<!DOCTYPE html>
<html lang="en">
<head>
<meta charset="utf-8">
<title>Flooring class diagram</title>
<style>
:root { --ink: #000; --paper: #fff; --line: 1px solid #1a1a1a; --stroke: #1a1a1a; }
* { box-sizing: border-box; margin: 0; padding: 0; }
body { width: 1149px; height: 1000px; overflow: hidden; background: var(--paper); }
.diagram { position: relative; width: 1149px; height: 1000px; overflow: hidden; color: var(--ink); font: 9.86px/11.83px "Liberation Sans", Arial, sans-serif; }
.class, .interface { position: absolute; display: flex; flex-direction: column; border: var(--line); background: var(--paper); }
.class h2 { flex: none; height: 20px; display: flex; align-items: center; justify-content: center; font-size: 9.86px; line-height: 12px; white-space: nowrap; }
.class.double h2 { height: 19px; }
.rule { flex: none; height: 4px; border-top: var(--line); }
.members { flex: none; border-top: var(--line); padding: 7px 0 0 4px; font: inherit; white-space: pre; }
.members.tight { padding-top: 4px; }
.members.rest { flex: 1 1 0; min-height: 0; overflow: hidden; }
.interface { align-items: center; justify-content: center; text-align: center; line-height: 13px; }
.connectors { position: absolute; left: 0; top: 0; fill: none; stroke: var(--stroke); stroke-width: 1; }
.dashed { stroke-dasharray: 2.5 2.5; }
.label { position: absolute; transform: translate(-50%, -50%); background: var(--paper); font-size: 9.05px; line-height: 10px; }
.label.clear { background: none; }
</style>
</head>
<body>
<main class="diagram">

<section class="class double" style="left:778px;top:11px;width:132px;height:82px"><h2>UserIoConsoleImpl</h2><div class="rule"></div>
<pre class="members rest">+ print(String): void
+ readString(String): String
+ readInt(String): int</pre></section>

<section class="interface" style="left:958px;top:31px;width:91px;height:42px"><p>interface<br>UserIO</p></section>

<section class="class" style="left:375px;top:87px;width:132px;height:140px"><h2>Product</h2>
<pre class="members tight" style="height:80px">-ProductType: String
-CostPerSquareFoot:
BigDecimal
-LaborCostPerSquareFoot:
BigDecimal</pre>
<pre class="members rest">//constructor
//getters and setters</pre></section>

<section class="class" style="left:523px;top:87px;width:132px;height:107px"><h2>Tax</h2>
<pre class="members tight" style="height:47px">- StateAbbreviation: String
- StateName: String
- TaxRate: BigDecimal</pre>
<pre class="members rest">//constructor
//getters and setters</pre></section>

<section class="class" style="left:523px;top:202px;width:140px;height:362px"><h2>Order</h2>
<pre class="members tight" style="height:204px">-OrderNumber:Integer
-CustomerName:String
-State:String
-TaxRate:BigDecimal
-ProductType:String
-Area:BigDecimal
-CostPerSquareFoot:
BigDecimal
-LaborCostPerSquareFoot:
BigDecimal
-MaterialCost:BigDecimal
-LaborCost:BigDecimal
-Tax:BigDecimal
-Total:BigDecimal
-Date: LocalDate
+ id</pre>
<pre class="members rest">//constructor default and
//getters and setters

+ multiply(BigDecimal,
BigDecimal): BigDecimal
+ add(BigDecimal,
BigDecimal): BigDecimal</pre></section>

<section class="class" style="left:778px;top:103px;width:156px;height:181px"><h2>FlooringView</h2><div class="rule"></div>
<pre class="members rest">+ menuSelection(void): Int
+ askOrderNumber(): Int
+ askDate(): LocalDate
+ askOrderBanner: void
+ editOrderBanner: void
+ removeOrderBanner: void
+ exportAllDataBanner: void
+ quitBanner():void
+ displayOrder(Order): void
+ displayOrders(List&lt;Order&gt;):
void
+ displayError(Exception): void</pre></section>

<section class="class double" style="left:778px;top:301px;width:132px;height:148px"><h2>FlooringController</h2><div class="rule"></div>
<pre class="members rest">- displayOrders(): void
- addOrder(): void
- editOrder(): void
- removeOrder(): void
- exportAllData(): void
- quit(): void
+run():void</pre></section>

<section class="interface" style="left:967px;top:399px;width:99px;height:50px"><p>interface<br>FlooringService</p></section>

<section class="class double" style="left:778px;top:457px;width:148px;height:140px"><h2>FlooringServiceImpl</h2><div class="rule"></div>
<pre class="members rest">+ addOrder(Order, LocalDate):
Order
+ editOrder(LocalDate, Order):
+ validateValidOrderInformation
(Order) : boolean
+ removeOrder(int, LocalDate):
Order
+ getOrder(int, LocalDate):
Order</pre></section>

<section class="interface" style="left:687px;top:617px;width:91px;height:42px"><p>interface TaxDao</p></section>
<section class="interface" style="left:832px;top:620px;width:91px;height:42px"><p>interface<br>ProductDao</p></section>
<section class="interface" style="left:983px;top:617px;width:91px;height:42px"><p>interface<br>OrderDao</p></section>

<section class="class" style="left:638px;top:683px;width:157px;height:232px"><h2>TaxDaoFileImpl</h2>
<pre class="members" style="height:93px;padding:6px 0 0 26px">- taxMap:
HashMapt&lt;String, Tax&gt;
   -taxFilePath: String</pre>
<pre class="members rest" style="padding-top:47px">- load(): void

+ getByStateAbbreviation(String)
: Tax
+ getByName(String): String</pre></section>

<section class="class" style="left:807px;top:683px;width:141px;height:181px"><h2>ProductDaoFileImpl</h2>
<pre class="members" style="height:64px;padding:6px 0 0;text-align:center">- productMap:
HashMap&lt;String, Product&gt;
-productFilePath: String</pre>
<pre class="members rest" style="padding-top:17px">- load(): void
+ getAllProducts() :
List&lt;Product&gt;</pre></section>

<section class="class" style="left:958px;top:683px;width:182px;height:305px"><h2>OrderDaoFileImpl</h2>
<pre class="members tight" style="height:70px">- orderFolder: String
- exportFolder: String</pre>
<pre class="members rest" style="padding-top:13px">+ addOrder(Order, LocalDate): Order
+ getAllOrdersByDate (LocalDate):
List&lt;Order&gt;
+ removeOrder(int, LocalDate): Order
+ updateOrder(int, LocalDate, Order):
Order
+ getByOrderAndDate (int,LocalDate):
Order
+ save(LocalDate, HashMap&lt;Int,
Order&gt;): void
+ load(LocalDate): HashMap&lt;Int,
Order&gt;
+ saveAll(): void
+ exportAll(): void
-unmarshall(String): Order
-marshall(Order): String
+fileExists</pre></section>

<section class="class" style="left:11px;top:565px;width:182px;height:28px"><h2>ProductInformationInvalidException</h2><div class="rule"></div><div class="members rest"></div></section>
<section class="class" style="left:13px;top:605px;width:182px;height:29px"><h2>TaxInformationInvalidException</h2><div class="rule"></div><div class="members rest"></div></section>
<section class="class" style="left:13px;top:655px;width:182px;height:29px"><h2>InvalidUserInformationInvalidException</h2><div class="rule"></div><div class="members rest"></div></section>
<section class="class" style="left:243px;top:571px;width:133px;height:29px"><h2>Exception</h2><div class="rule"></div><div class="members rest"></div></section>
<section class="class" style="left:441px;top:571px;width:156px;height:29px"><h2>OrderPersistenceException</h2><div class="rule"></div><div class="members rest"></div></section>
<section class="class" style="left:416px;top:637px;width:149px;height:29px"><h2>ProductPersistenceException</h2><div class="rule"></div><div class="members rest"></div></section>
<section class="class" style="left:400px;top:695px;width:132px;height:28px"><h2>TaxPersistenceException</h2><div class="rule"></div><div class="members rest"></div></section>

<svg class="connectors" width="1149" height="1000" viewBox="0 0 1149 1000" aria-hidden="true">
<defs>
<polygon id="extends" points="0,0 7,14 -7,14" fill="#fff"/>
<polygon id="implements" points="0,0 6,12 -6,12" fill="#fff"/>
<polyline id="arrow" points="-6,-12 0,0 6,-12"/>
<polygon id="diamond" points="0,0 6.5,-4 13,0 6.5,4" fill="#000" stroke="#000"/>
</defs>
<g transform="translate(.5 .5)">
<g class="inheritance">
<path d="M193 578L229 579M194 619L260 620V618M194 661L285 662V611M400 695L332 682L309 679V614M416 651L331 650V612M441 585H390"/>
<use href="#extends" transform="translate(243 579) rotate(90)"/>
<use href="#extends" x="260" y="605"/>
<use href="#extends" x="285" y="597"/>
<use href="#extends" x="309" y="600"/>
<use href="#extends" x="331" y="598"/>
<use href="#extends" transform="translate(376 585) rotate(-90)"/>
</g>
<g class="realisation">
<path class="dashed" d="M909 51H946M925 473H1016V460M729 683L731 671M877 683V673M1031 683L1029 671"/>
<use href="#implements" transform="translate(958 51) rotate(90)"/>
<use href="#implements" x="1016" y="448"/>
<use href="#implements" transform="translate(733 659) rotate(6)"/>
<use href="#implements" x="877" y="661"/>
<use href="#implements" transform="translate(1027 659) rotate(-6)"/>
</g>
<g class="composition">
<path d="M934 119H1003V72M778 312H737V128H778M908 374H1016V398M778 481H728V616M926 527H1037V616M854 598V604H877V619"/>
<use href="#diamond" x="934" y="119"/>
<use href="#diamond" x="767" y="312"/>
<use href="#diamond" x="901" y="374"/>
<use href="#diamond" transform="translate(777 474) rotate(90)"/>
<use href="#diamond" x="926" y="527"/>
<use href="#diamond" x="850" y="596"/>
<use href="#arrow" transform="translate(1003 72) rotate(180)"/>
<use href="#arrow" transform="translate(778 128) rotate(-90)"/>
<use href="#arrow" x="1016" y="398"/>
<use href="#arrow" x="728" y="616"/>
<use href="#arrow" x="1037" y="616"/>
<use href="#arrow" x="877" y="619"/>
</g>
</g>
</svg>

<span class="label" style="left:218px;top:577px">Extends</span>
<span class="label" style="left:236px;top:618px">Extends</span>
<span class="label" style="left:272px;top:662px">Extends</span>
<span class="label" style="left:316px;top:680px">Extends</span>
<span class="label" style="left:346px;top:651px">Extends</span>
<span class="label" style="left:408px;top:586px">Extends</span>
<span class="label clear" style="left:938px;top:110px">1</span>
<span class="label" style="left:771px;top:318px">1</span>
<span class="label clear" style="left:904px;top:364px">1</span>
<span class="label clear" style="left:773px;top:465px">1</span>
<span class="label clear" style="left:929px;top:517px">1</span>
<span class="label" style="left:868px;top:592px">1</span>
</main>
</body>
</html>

* * *

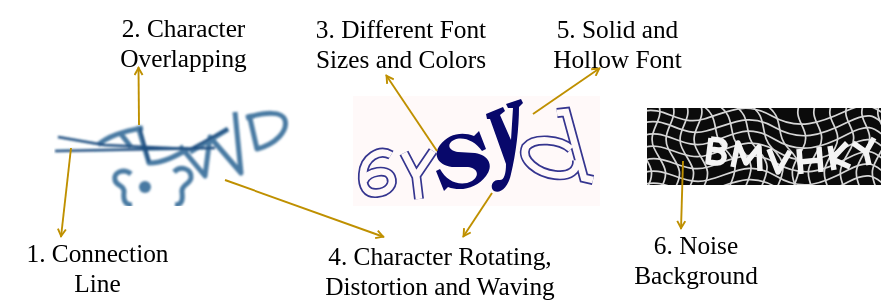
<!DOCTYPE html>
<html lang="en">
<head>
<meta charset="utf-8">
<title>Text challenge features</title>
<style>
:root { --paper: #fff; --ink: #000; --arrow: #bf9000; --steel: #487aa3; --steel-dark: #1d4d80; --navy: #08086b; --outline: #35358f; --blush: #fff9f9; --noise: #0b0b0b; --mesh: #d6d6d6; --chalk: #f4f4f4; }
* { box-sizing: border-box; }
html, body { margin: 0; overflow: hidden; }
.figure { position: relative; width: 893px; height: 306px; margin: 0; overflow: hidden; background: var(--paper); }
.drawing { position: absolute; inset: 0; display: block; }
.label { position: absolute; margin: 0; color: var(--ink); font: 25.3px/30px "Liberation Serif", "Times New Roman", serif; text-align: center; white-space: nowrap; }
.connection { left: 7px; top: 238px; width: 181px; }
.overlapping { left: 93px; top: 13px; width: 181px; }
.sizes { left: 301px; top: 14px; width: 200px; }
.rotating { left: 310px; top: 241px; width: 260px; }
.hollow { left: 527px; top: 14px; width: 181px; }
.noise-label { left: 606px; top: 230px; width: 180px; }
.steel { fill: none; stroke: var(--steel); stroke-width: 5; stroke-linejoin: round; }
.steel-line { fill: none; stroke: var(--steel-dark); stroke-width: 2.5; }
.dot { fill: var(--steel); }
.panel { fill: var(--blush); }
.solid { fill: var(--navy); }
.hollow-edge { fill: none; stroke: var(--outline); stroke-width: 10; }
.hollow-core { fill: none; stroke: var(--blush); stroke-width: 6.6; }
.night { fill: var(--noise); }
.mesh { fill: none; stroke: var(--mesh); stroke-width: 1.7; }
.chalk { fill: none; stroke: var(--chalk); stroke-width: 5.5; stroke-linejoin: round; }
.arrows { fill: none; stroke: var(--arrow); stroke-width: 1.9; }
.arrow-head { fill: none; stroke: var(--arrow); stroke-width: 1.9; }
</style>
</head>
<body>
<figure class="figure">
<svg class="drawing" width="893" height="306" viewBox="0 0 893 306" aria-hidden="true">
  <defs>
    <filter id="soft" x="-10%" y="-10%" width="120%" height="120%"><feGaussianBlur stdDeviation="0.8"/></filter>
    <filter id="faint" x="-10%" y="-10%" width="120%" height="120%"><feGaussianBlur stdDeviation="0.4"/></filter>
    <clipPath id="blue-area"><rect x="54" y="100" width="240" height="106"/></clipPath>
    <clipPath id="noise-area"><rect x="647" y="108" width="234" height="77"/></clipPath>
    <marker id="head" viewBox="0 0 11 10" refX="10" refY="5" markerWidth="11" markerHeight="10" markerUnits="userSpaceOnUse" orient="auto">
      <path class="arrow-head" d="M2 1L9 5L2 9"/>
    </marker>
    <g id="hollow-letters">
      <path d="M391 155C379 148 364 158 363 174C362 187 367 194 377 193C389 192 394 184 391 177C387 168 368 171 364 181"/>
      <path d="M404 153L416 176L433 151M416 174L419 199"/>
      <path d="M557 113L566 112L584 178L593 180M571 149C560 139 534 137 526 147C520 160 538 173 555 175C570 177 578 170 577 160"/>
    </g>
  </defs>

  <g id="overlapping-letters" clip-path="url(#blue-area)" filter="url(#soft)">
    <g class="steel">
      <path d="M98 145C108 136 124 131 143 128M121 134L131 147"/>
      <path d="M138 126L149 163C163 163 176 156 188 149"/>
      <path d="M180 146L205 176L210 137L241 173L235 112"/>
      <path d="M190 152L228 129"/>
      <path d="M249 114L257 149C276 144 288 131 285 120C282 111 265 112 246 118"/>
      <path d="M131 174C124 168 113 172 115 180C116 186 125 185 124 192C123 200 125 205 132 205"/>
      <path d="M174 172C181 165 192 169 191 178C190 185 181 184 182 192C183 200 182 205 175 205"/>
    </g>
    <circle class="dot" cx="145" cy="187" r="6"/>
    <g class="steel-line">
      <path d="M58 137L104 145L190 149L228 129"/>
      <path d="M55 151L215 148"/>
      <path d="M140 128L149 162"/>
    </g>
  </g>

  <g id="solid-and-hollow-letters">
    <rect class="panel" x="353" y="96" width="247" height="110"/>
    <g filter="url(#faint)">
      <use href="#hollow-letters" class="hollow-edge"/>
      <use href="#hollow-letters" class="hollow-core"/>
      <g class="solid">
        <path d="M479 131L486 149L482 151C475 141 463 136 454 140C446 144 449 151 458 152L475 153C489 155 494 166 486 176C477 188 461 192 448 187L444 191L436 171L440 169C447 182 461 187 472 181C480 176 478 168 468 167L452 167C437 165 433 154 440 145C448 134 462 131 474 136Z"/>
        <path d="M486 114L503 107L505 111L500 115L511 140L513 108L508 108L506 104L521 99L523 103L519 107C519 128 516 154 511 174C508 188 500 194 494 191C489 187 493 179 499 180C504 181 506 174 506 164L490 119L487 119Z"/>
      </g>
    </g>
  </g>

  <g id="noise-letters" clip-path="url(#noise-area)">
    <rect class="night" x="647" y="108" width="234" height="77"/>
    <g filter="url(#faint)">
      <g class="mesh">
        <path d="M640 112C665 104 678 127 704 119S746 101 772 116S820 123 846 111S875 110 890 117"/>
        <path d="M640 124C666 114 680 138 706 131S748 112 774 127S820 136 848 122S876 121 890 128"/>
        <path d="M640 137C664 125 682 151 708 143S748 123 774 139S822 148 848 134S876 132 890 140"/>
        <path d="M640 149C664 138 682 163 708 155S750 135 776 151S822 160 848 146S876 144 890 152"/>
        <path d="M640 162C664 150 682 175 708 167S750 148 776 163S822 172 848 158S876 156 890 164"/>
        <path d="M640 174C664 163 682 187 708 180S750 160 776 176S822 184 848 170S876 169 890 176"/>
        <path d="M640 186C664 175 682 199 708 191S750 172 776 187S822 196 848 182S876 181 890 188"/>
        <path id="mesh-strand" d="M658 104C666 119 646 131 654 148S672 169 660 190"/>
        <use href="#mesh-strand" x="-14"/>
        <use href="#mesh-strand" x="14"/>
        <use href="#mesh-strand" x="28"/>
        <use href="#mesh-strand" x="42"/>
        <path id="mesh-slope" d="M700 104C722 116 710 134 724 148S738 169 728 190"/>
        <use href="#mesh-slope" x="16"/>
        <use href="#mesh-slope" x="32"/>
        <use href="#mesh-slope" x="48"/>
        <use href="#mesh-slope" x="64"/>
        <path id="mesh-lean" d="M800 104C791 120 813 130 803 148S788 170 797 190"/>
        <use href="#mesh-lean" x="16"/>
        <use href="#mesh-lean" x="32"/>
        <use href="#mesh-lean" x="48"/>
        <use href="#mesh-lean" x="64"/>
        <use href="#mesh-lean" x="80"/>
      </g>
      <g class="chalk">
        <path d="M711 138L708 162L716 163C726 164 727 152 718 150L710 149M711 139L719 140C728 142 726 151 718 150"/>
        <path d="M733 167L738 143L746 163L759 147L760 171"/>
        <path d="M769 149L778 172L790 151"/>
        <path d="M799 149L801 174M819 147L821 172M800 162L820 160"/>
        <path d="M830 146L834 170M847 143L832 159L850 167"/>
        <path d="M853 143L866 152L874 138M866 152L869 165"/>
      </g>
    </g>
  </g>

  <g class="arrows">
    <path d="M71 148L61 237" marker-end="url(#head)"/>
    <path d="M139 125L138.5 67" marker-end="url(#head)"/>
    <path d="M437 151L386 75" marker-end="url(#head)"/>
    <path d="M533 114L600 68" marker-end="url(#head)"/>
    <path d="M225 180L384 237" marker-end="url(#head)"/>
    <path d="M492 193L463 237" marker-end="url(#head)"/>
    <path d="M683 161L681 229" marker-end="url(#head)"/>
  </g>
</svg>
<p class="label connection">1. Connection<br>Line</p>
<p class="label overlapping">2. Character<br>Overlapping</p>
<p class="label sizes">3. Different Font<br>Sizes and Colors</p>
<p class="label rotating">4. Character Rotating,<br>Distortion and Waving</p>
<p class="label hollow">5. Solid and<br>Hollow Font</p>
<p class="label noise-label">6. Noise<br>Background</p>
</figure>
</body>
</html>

> [Assignment]
Whenever the string "overflow" shows up in a line of the entries, copy that line.

> [Completed exercise]
body { width: 1149px; height: 1000px; overflow: hidden; background: var(--paper); }
.diagram { position: relative; width: 1149px; height: 1000px; overflow: hidden; color: var(--ink); font: 9.86px/11.83px "Liberation Sans", Arial, sans-serif; }
.members.rest { flex: 1 1 0; min-height: 0; overflow: hidden; }
html, body { margin: 0; overflow: hidden; }
.figure { position: relative; width: 893px; height: 306px; margin: 0; overflow: hidden; background: var(--paper); }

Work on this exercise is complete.